*Problem statement*
From the data below, copy each line that includes the word "recording".

_ _ _ _ _

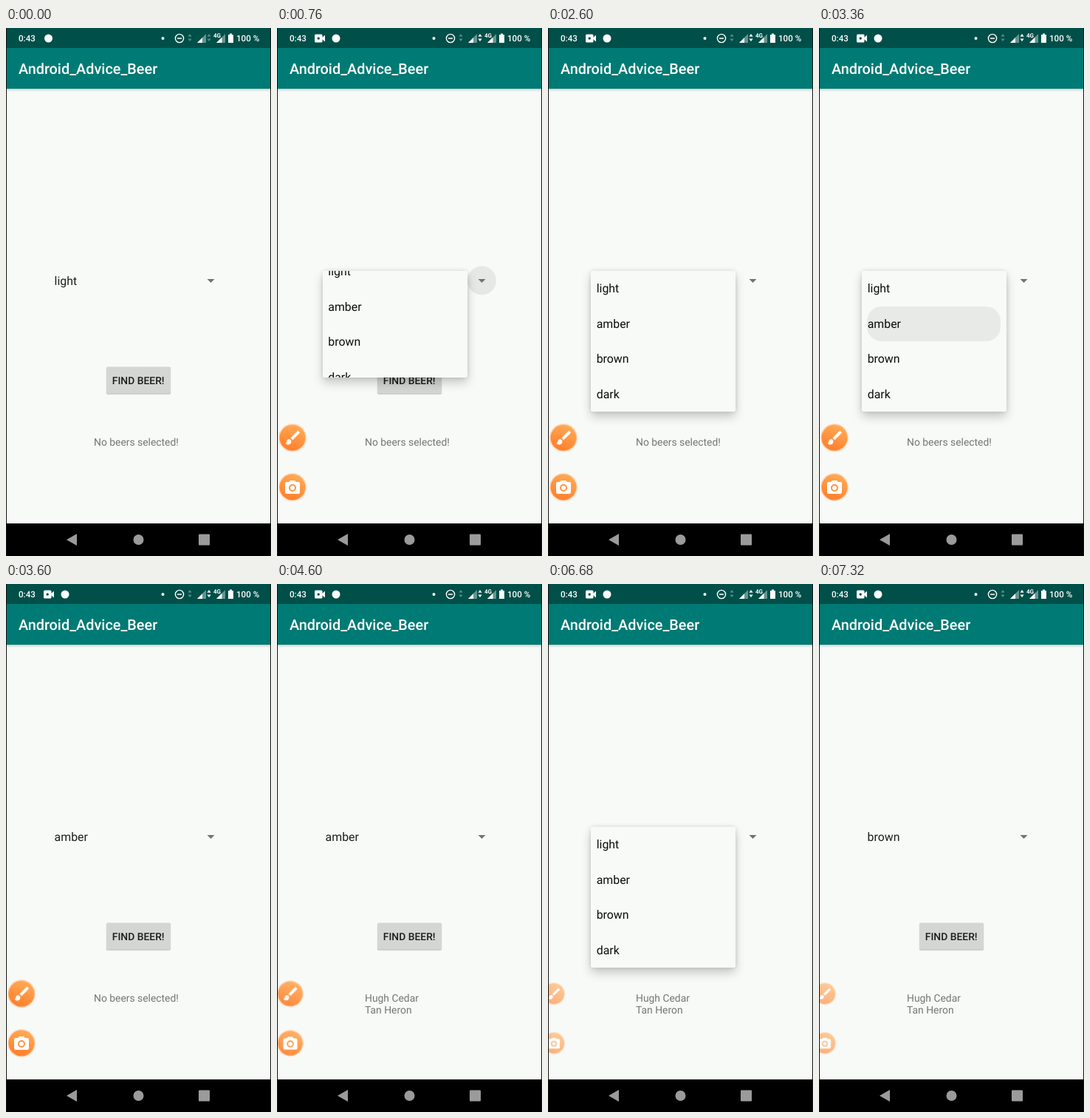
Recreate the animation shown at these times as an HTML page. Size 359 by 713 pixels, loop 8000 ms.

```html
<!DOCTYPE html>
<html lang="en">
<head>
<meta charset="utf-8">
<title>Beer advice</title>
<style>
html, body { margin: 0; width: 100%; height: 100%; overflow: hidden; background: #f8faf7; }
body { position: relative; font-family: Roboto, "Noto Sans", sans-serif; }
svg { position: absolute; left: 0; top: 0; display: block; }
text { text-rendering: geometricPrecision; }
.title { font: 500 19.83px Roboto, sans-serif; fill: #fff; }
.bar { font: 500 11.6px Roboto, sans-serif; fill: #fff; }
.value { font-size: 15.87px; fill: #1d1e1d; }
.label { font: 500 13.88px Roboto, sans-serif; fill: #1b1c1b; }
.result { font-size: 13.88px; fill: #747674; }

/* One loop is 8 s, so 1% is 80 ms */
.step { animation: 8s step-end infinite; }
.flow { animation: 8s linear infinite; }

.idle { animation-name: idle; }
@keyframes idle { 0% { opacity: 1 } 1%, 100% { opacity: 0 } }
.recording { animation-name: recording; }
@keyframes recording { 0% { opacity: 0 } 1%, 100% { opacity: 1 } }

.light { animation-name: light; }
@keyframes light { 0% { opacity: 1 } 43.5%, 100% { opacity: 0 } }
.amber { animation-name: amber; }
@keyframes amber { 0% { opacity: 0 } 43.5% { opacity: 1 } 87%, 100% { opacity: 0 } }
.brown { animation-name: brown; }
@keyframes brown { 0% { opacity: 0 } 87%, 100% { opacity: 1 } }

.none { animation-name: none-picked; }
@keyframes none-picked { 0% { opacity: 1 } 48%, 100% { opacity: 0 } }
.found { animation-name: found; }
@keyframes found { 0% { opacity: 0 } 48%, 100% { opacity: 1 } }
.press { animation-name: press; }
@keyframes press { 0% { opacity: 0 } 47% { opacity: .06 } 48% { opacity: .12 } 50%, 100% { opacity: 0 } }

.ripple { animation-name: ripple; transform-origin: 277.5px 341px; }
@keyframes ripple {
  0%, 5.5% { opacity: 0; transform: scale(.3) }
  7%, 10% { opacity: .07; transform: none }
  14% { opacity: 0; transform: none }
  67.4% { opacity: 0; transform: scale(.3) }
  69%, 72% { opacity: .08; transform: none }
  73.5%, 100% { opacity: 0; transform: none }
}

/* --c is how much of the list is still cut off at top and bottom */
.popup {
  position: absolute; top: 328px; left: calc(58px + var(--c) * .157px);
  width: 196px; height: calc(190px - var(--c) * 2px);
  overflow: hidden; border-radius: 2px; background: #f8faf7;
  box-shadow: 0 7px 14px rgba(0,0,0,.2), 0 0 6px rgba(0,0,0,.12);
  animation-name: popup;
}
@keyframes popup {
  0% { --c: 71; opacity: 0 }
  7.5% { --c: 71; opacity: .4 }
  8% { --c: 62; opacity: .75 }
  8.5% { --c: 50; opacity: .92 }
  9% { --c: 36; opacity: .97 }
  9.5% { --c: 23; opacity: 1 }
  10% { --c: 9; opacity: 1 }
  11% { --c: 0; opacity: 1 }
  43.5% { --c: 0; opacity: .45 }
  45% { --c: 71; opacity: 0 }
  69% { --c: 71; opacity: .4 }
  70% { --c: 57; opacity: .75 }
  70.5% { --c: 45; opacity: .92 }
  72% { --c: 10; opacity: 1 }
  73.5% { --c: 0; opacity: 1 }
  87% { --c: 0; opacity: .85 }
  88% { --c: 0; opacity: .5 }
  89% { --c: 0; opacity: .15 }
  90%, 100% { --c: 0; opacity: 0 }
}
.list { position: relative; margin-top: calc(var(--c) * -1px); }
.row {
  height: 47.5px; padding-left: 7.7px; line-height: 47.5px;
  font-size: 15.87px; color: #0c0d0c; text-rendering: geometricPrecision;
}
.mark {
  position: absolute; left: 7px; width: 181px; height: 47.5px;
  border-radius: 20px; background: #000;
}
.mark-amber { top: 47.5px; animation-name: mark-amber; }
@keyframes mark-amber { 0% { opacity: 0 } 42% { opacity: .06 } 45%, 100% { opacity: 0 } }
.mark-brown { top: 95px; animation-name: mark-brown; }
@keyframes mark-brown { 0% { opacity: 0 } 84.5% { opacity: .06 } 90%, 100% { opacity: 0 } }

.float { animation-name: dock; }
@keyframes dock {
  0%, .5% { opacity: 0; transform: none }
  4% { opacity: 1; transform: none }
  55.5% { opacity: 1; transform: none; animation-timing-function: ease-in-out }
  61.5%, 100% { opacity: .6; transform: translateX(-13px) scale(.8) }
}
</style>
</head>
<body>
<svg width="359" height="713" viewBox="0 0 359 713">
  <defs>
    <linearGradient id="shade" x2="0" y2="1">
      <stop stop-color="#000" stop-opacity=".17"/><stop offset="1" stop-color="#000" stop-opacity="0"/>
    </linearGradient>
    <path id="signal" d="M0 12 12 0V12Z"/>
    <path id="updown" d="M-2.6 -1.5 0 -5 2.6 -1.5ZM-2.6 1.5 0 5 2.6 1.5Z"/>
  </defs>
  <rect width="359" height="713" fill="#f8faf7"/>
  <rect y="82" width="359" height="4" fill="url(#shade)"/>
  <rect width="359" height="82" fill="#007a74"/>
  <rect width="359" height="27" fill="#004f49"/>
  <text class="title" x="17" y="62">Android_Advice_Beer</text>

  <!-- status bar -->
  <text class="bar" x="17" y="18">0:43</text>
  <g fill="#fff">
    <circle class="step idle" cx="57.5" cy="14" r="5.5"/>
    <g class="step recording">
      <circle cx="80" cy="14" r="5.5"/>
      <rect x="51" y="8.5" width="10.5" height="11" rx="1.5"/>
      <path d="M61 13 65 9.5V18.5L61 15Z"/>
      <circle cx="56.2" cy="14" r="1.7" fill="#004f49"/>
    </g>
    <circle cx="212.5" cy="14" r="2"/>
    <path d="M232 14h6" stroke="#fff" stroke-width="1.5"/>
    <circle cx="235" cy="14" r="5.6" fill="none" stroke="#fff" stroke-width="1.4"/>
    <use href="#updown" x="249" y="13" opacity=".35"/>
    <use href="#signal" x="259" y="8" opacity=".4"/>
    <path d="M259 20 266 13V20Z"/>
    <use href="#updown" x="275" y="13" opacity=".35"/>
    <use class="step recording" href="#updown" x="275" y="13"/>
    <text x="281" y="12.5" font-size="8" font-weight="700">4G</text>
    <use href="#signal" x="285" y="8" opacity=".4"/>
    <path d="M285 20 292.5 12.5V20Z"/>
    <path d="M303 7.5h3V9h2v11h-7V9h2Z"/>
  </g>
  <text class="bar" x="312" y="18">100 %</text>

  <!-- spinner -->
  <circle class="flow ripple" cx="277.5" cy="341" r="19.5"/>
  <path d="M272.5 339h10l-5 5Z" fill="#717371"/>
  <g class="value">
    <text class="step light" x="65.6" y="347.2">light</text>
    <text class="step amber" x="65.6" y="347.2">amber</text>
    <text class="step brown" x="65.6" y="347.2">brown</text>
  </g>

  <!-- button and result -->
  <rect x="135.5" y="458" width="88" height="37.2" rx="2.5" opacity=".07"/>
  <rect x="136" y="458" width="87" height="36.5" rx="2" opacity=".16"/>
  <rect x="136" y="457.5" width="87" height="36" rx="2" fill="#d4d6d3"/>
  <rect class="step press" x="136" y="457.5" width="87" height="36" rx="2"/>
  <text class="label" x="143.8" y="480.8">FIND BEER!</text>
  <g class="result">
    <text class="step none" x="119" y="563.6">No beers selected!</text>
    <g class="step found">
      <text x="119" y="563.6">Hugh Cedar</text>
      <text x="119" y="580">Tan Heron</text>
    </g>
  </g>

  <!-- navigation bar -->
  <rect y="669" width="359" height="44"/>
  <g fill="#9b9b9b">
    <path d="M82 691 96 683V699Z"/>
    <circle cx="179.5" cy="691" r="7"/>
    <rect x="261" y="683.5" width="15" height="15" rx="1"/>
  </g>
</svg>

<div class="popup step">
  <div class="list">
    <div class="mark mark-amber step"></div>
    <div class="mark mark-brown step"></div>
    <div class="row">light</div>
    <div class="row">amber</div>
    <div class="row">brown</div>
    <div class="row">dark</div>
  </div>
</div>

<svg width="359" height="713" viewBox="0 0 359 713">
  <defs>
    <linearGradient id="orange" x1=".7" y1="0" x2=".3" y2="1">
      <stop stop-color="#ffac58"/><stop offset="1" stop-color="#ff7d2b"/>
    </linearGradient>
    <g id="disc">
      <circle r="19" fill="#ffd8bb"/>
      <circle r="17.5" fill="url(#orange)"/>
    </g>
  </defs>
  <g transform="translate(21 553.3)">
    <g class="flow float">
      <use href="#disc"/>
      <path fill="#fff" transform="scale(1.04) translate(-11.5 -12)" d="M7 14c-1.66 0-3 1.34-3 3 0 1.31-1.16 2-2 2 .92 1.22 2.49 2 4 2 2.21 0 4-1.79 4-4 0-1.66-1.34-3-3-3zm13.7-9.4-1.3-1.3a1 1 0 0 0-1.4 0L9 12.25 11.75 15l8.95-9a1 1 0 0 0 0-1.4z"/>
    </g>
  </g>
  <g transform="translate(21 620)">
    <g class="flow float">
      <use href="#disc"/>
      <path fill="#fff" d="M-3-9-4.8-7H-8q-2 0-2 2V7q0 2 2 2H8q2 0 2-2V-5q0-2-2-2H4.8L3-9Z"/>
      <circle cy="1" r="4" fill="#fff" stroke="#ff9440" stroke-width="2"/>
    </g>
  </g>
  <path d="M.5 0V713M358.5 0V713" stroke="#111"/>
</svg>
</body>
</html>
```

_ _ _ _ _

*Result of this exercise*
.recording { animation-name: recording; }
@keyframes recording { 0% { opacity: 0 } 1%, 100% { opacity: 1 } }
    <g class="step recording">
    <use class="step recording" href="#updown" x="275" y="13"/>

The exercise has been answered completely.